◆ **SUPPLIED ENTRIES**

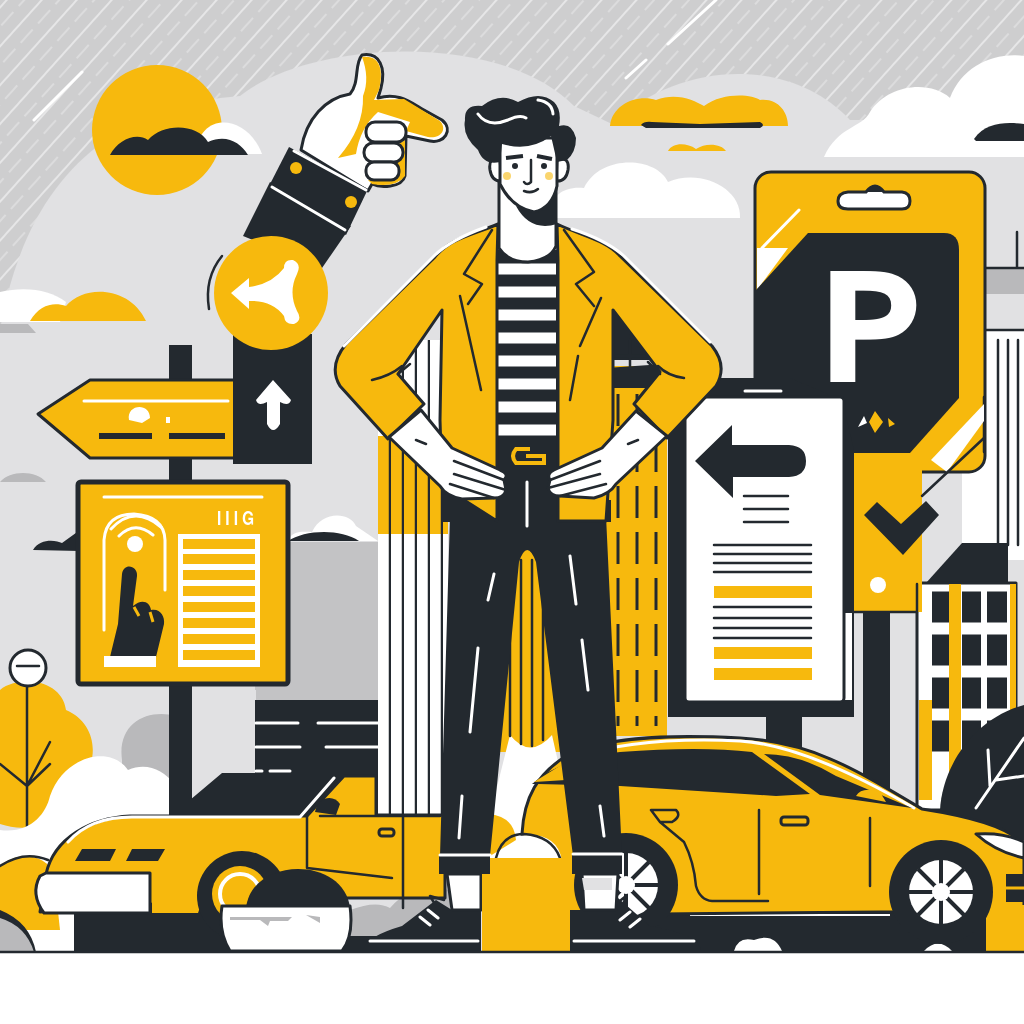
<!DOCTYPE html>
<html lang="en">
<head>
<meta charset="utf-8">
<title>City parking illustration</title>
<style>
:root{--yellow:#f7b90d;--ink:#23292f;--white:#fff;--sky:#cececf;--haze:#e1e1e3;--grey:#b9b9bb}
html,body{margin:0;width:1024px;height:1024px;overflow:hidden;background:var(--white)}
svg{display:block}
.y{fill:var(--yellow)}.k{fill:var(--ink)}.w{fill:var(--white)}.h{fill:var(--haze)}.g{fill:var(--grey)}
.o{stroke:var(--ink);stroke-width:3;stroke-linejoin:round;stroke-linecap:round}
.l{fill:none;stroke:var(--ink);stroke-width:2.5;stroke-linecap:round;stroke-linejoin:round}
.wl{fill:none;stroke:var(--white);stroke-width:3;stroke-linecap:round;stroke-linejoin:round}
.yl{fill:none;stroke:var(--yellow);stroke-width:3}
.letter{font:700 150px "TeX Gyre Adventor","Open Sans",sans-serif;fill:var(--white)}
.tag{font:700 19px "TeX Gyre Heros Cn","Liberation Sans",sans-serif;fill:var(--white);letter-spacing:4px}
</style>
</head>
<body>
<svg width="1024" height="1024" viewBox="0 0 1024 1024" role="img" aria-label="Man in a yellow blazer among cars, parking signs and buildings">
<defs>
<pattern id="rain" width="26" height="26" patternUnits="userSpaceOnUse" patternTransform="rotate(42)"><path d="M5 0V26" stroke="#e6e6e7" stroke-width="2"/><path d="M18 0V18" stroke="#dcdcdd" stroke-width="2"/></pattern>
<pattern id="columns" width="13" height="20" x="378" patternUnits="userSpaceOnUse"><path d="M12 0V20" stroke="#23292f" stroke-width="2.5"/></pattern>
<pattern id="dashes" width="19" height="46" x="608" y="390" patternUnits="userSpaceOnUse"><path d="M10 4V36" stroke="#23292f" stroke-width="3"/></pattern>
<pattern id="knit" width="80" height="23" y="263" patternUnits="userSpaceOnUse"><path d="M0 6H80" stroke="#fff" stroke-width="11"/></pattern>
<g id="wheel"><circle class="k" r="52"/><circle class="w" r="32"/><g stroke="#23292f" stroke-width="4"><path d="M0-32V32M-32 0H32M-23-23L23 23M-23 23L23-23"/></g><circle class="w" r="9"/></g>
<g id="cloud"><path d="M0 50C10 28 30 24 44 30C56-4 108-10 124 18C148 10 170 26 178 50Z"/></g>
</defs>

<g id="sky">
<path fill="var(--sky)" d="M0 0H1024V952H0Z"/>
<path fill="url(#rain)" d="M0 0H1024V300H0Z"/>
<path class="wl" d="M668 44L716 0M626 78L646 60M34 120L82 72"/>
<path class="h" d="M0 330C26 180 110 106 240 96C310 40 500 30 574 106L612 124C680 60 790 56 850 120H1024V952H0Z"/>
<path class="w" d="M824 157C838 126 862 128 870 112C888 84 930 80 950 98C962 66 994 52 1024 56V157Z"/>
<path class="k" d="M974 139C986 122 1006 122 1024 124V141H976Z"/>
<path class="w" d="M552 218C548 194 566 186 584 188C600 154 656 156 668 182C700 168 742 188 740 218Z"/>
<circle class="y" cx="157" cy="130" r="65"/>
<path class="w" d="M196 154C198 112 246 112 262 154Z"/>
<path class="k" d="M110 155C118 140 136 132 148 140C164 122 198 124 208 142C226 134 240 142 248 155Z"/>
<path class="y" d="M610 126C612 104 638 94 656 100C676 92 694 100 704 106C722 92 752 94 760 100C778 98 788 112 788 126ZM668 151C672 143 686 142 696 149C706 142 722 144 726 151Z"/>
<path class="k" d="M641 125Q644 121 652 122L700 124L760 122Q766 125 760 128H646Z"/>
<path class="w" d="M0 322V292C26 286 50 290 66 302L60 322Z"/>
<path class="y" d="M30 321C40 304 54 302 66 306C84 284 130 286 146 321Z"/>
<path class="g" d="M0 324H28L36 333H0ZM0 482C10 470 36 470 46 482Z"/>
<path class="k" d="M33 550C40 538 56 540 62 543L80 530V551Z"/>
</g>

<g id="skyline">
<path fill="#c3c3c5" d="M255 542H378V700H255Z"/>
<path class="w" d="M288 541C292 530 304 532 312 532C322 510 350 512 356 526L378 541Z"/>
<path class="k" d="M288 541C304 530 340 528 359 541Z"/>
<path class="g" d="M122 760C116 716 160 704 190 722V800H122Z"/>
<path class="h" d="M192 690H256V800H192Z"/>
<path class="k" d="M255 700H379V815H190V800L222 773H255Z"/>
<path class="wl" d="M256 723H298M318 723H379M256 747H300M326 747H379M256 771H262M270 771H290"/>
<path class="w" d="M378 340H448V815H378Z"/>
<path class="y" d="M378 436H448V534H378Z"/>
<path fill="url(#columns)" d="M378 340H448V815H378Z"/>
<path class="y" d="M496 545H566V752H496Z"/>
<path class="w" d="M490 815L510 735Q530 760 552 735L570 815V860H490Z"/>
<path class="l" d="M510 620V736M521 560V744M532 560V746M543 600V740"/>
<path class="y" d="M606 366H667V736H606Z"/>
<path fill="url(#dashes)" d="M606 390H667V726H606Z"/>
<path class="k" d="M606 368L664 364V388H606ZM612 310L666 360H612Z"/>
<path class="l" d="M614 356H650M630 340V368"/>
<path class="w" d="M962 330H1024V560H962Z"/>
<path class="g" d="M986 268H1024V294H986Z"/>
<path class="l" d="M986 268H1024M986 330H1024M1017 232V268M998 340V545M1008 340V545M1018 340V545"/>
<path class="h" d="M840 610H918V800H840Z"/>
<path class="k" d="M863 600H890V790H863Z"/>
<path class="k" d="M926 583L962 543H1008V583Z"/>
<path class="w o" d="M917 583H1016V810H917Z"/>
<path class="y" d="M949 584H961V800H949ZM1010 584H1016V800H1010ZM919 700H932V800H919Z"/>
<path d="M932 607H1008M932 650H1008M932 693H1008M932 736H1008" stroke="var(--ink)" stroke-width="31" stroke-dasharray="17 13 19 6 20 20"/>
<path class="k" d="M940 810C942 770 970 720 1024 705V840H950Z"/>
<path class="wl" d="M976 808L1024 738M990 786L988 750M996 780L1024 776"/>
</g>

<g id="garden">
<path class="y" d="M0 690C20 674 62 680 66 710C100 724 102 770 70 790C60 824 30 834 0 824Z"/>
<path class="l" d="M27 686V860M0 764L27 786L50 742M27 786L50 764"/>
<circle class="w o" cx="28" cy="668" r="18"/><path class="l" d="M17 666H39"/>
<path class="w" d="M0 952V830C30 834 46 814 50 796C64 756 110 744 128 770C160 756 186 790 190 820L200 952Z"/>
<path class="y" d="M0 866C18 850 46 854 54 874L60 930H0Z"/><path class="l" d="M0 866Q24 850 48 860"/>
</g>

<g id="signpost">
<path class="k" d="M169 345H192V815H169Z"/>
<path class="y o" d="M38 414L90 380H236V458H90Z"/>
<path class="wl" d="M84 401H228" stroke-width="4"/>
<path class="w" d="M129 420C126 404 150 402 150 418L142 423ZM166 417H170V423H166Z"/>
<path d="M99 436H152M169 436H225" stroke="var(--ink)" stroke-width="6"/>
<rect class="y" x="78" y="482" width="210" height="202" rx="3" stroke="var(--ink)" stroke-width="5"/>
<path class="wl" d="M104 497H262M104 630V540Q106 514 134 514Q164 516 165 540V590"/>
<path class="wl" d="M111 529Q134 504 161 527M119 536Q135 520 153 535" stroke-width="6"/><circle class="w" cx="135" cy="544" r="8"/>
<text class="tag" x="217" y="525">IIIG</text>
<path class="w" d="M178 534H260V667H178Z"/>
<path d="M183 544H255M183 559H255M183 575H255M183 591H255M183 607H255M183 623H255M183 639H255M183 655H255" stroke="var(--yellow)" stroke-width="10"/>
<path class="k" d="M110 657L118 624L122 574C124 562 138 566 137 576L133 606C142 598 150 602 151 610C160 608 165 616 164 624L156 657Z"/>
<path class="yl" d="M134 607L139 616M150 612L153 622" stroke-width="2"/>
<path class="w" d="M104 656H156V667H104Z"/>
</g>

<g id="pointing-arm">
<path class="k" d="M233 334H312V464H233Z"/>
<path class="k" d="M270 182L243 236L322 268L351 226Z"/>
<path class="w o" d="M301 150C306 118 326 98 350 94C360 82 354 64 362 55C380 52 386 68 381 88L378 98C398 92 410 102 424 110L442 120C454 130 444 144 430 141L406 136L405 176C402 188 380 188 372 184L368 191Z"/>
<path class="y" d="M362 57C380 54 384 70 379 90L374 100L404 99L440 121C448 130 440 139 428 137L406 131L410 122L378 112Q360 128 356 154L338 158Q364 128 363 96Q370 78 362 57ZM392 148L405 140V176Q396 188 372 184L368 180Q392 178 392 148Z"/>
<g class="w o"><rect x="366" y="122" width="40" height="20" rx="9"/><rect x="364" y="143" width="39" height="19" rx="9"/><rect x="366" y="162" width="33" height="18" rx="8"/></g>
<path class="k" d="M289 147L368 189L346 235L268 188Z"/>
<path class="wl" d="M294 151L366 190M272 187L345 230" stroke-width="2"/>
<circle class="y" cx="296" cy="168" r="6"/><circle class="y" cx="351" cy="202" r="6"/>
<circle class="y" cx="271" cy="293" r="57"/>
<path class="l" d="M209 309Q204 278 222 256"/>
<path class="w" d="M231 293L249 278V287Q272 284 284 268Q284 259 293 260Q302 264 297 274Q288 292 297 311Q303 320 294 324Q285 325 284 316Q272 300 249 301V309Z"/>
<path class="w" d="M273 380L291 400Q289 407 280 402V424Q273 436 267 424V402Q258 407 256 400Z"/>
</g>

<g id="parking-tag">
<rect class="y o" x="755" y="172" width="230" height="300" rx="16"/>
<path class="y" d="M845 440H983V400L922 470V612H845Z"/>
<path class="l" d="M845 612H917V584M984 397V452"/>
<path class="w" d="M757 248H788L757 290Z"/>
<path class="wl" d="M762 248L799 210" stroke-width="4"/>
<path class="k" d="M756 290L808 233H944Q959 233 959 250V398L910 453H756Z"/>
<path class="w o" d="M848 192H866Q875 180 884 192H902Q910 193 910 201Q910 209 902 209H848Q838 209 838 201Q838 193 848 192Z"/>
<path class="k" d="M867 192Q875 180 883 192Z"/>
<text class="letter" x="818" y="382" textLength="102" lengthAdjust="spacingAndGlyphs">P</text>
<path class="y" d="M875 411L883 422L875 433L869 422ZM888 418L895 424L889 427Z"/><path class="w" d="M864 416L858 427L867 423Z"/>
<path class="w" d="M931 460L984 404V421L947 472Z"/>
<path class="l" d="M922 496L984 438"/>
<path class="k" d="M864 515L877 502L901 524L926 501L939 515L903 555Z"/>
<circle class="w" cx="878" cy="585" r="8"/>
</g>

<g id="direction-board">
<path class="k" d="M766 700H802V760H766ZM690 378H790L842 400L854 450V717H668V420Z"/>
<path class="w" d="M845 613H852V700H845Z"/>
<rect class="w o" x="685" y="397" width="159" height="305" rx="4"/>
<path class="wl" d="M745 391H781" stroke-width="4"/>
<path class="k" d="M695 461L732 425V445H789Q806 446 806 461Q806 476 789 477H733V498Z"/>
<path class="l" d="M744 496H788M744 509H788M744 522H788M714 545H811M714 554H811M714 563H811M714 572H811M714 607H811M714 618H811M714 628H811M714 638H811"/>
<path class="y" d="M714 586H812V598H714ZM714 647H812V659H714ZM714 668H812V680H714Z"/>
</g>

<g id="convertible">
<path class="k" d="M74 890H230V952H74ZM0 910Q30 922 36 952H0ZM330 910H450V952H330Z"/>
<path class="g" d="M0 918Q26 926 34 952H0ZM350 910Q376 900 390 908Q410 884 450 890V930L400 936H350Z"/>
<path class="w" d="M394 952Q400 912 450 916V952Z"/>
<path class="y o" d="M46 874C54 838 90 818 130 816H307L344 776H376V815H445V898H240L40 912Z"/>
<path class="wl" d="M68 842Q90 817 132 817H300L334 778" stroke-width="4"/>
<path class="k" d="M315 812C318 796 334 794 340 804L336 815Z"/>
<path class="l" d="M307 816V868L392 878M403 817V908M320 816H440"/>
<rect class="y o" x="379" y="829" width="15" height="7" rx="3"/>
<path class="k" d="M82 849H116L110 861H75ZM132 849H165L158 861H126Z"/>
<path class="w o" d="M46 873H150V913H44Q30 894 40 876Z"/><path class="y" d="M152 873H212L198 913H152Z"/>
<circle class="k" cx="242" cy="896" r="45"/><circle class="y" cx="240" cy="894" r="28"/><circle cx="240" cy="894" r="20" fill="none" stroke="#fff" stroke-width="4"/>
<path class="k" d="M246 908C252 856 344 856 350 908L330 950H260Z"/>
<path class="w o" d="M222 906H350Q354 936 342 951H230Q218 932 222 906Z"/>
<path class="g" d="M230 917H292L288 921H270L268 926L260 920H230ZM306 915L320 917V923Z"/>
</g>

<g id="hatchback">
<path class="k" d="M600 908H1010V952H600Z"/>
<path class="w" d="M690 914H890V916H690ZM734 951Q738 936 754 940Q774 932 782 951ZM924 951Q938 936 952 951Z"/>
<path class="y o" d="M522 834C524 796 538 774 566 756C600 738 660 734 740 738C810 742 850 766 922 809C980 818 1014 830 1024 846V912H880L660 914H540Z"/>
<path class="wl" d="M570 758Q640 736 740 741Q806 745 914 808" stroke-width="4"/>
<path class="k" d="M532 784Q560 758 620 752Q700 746 752 752L810 794L776 796L620 786L538 784Z"/>
<path class="k" d="M764 754Q800 754 836 776L912 808L820 795Z"/>
<path class="y" d="M534 782L566 762V780ZM856 796Q862 786 880 792L886 802Z"/>
<path class="l" d="M651 810H676Q682 816 672 822H660ZM660 822L684 842Q694 862 696 886Q700 900 712 901H768M759 810V894M870 818V886"/>
<rect class="y o" x="781" y="817" width="27" height="8" rx="3"/>
<path class="w o" d="M976 834Q1004 832 1024 842V858Q996 852 976 834Z"/>
<path class="k" d="M1006 874H1024V902H1006Z"/><path class="yl" d="M1006 888H1024"/>
<path class="y" d="M986 905H1024V952H986Z"/>
<use href="#wheel" x="626" y="885"/><use href="#wheel" x="941" y="892"/>
<path class="w" d="M484 860V816Q506 812 518 836Q556 830 562 860Z"/>
<path class="y" d="M488 814Q514 816 516 840L490 856Z"/>
<path class="l" d="M496 858Q502 834 524 834Q552 836 560 858"/>
</g>

<g id="man">
<g id="shoes">
<path class="k" d="M364 948Q368 936 402 926L436 900L452 910H481V951H364ZM570 910H598L618 898L650 926Q700 934 701 951H570Z"/>
<path class="wl" d="M370 941H478M574 941H694" stroke-width="2"/>
<path class="wl" d="M420 917L430 925M428 910L438 918M630 912L620 920M640 919L630 927" stroke-width="2"/>
<path class="l" d="M436 906L430 896L444 900M616 904L626 896L622 908"/>
<path class="w o" d="M447 874H481V910H452ZM582 874H618L616 910H584Z"/>
<path class="h" d="M582 878H612V890H584Z"/>
</g>
<path class="y" d="M482 858H570V951H482Z"/>
<g id="trousers">
<path class="k" d="M450 516L500 462H556L606 516L622 856H573L536 562Q527 538 519 562L490 856H440Z"/>
<path class="wl" d="M527 482V526M478 648L470 732M462 796L459 838M494 574L488 600M570 556L576 604M582 640L588 690M600 806L604 836" stroke-width="2"/>
<path class="k" d="M439 855H490V874H439ZM572 854H622V874H572Z"/>
<path class="wl" d="M440 855H490M573 854H622" stroke-width="2"/>
</g>
<path class="k" d="M497 250H557V470H497Z"/>
<path fill="url(#knit)" d="M498 258H556V442H498Z"/>
<path class="k" d="M500 442H556V466H500Z"/>
<path d="M530 449H516Q510 456 516 463H544V456H526" fill="none" stroke="var(--yellow)" stroke-width="4"/>
<path class="w o" d="M499 180V248Q508 262 528 262Q550 260 556 246V180Z"/>
<path class="k" d="M516 206Q538 212 557 190V224Q530 232 516 206Z"/>
<g id="blazer">
<path class="k" d="M441 480H497V522H441ZM560 500H611V522H560Z"/>
<path class="y o" d="M498 224C470 236 450 238 434 258L346 344Q328 366 340 386L388 439L424 404L398 374L442 310L440 420L442 486L497 521V260Z"/>
<path class="y o" d="M557 224C582 236 606 240 620 256L712 346Q728 366 716 386L667 438L634 404L660 372L613 310V420L606 521H558V260Z"/>
<path class="wl" d="M486 227Q450 240 434 256L344 346M572 229Q606 240 624 256L710 342" stroke-width="3"/>
<path class="l" d="M492 230L464 274L482 284L468 304M564 230L594 272L576 284L594 306M460 296L481 390M601 298L580 346M578 356L570 400M372 380Q390 376 402 366M684 378Q668 376 658 366M398 374L410 364M660 374L648 362"/>
</g>
<g id="hands" class="w o">
<path d="M389 437L421 410L452 448L500 470Q510 474 504 480L506 490Q504 498 494 498L462 499Q446 496 440 486Z"/>
<path d="M667 436L636 411L602 448L554 470Q546 474 550 480L548 488Q550 496 560 496L594 498Q610 494 616 484Z"/>
</g>
<path class="l" d="M454 461L504 480M454 474L506 490M450 484L494 498M600 461L550 480M600 474L548 488M606 484L560 496M416 440L426 444M638 440L628 444"/>
<g id="head">
<path class="w o" d="M500 160Q488 156 490 170Q492 182 502 181ZM557 160Q570 156 568 170Q566 182 556 181Z"/>
<path class="w o" d="M500 138H557V186Q552 208 534 212Q512 208 500 184Z"/>
<path class="k" d="M500 162Q484 166 478 150Q462 136 465 120Q464 104 482 106Q500 92 518 102Q540 90 554 102Q562 110 559 126Q572 122 576 138Q576 152 567 160L557 162L551 136Q530 152 502 144Z"/>
<path class="wl" d="M478 114Q488 128 508 120Q520 114 526 118M538 100Q552 102 553 114" stroke-width="2"/>
<path d="M506 158L523 156M537 156L552 159" stroke="var(--ink)" stroke-width="4"/>
<circle class="k" cx="515" cy="166" r="3"/><circle class="k" cx="544" cy="166" r="3"/>
<path class="l" d="M531 160V182Q527 186 524 182M524 191Q532 194 538 189" stroke-width="2"/>
<circle class="y" cx="507" cy="176" r="4" opacity=".6"/><circle class="y" cx="549" cy="176" r="4" opacity=".6"/>
</g>
</g>

<g id="ground"><path class="w" d="M0 952H1024V1024H0Z"/><path class="l" d="M0 952H1024"/></g>
</svg>
</body>
</html>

◆ **WHAT YOU WILL DO**
How many lines in the data above contain the string "white"? Reply with only the number.

◆ **ANSWER BOX**
6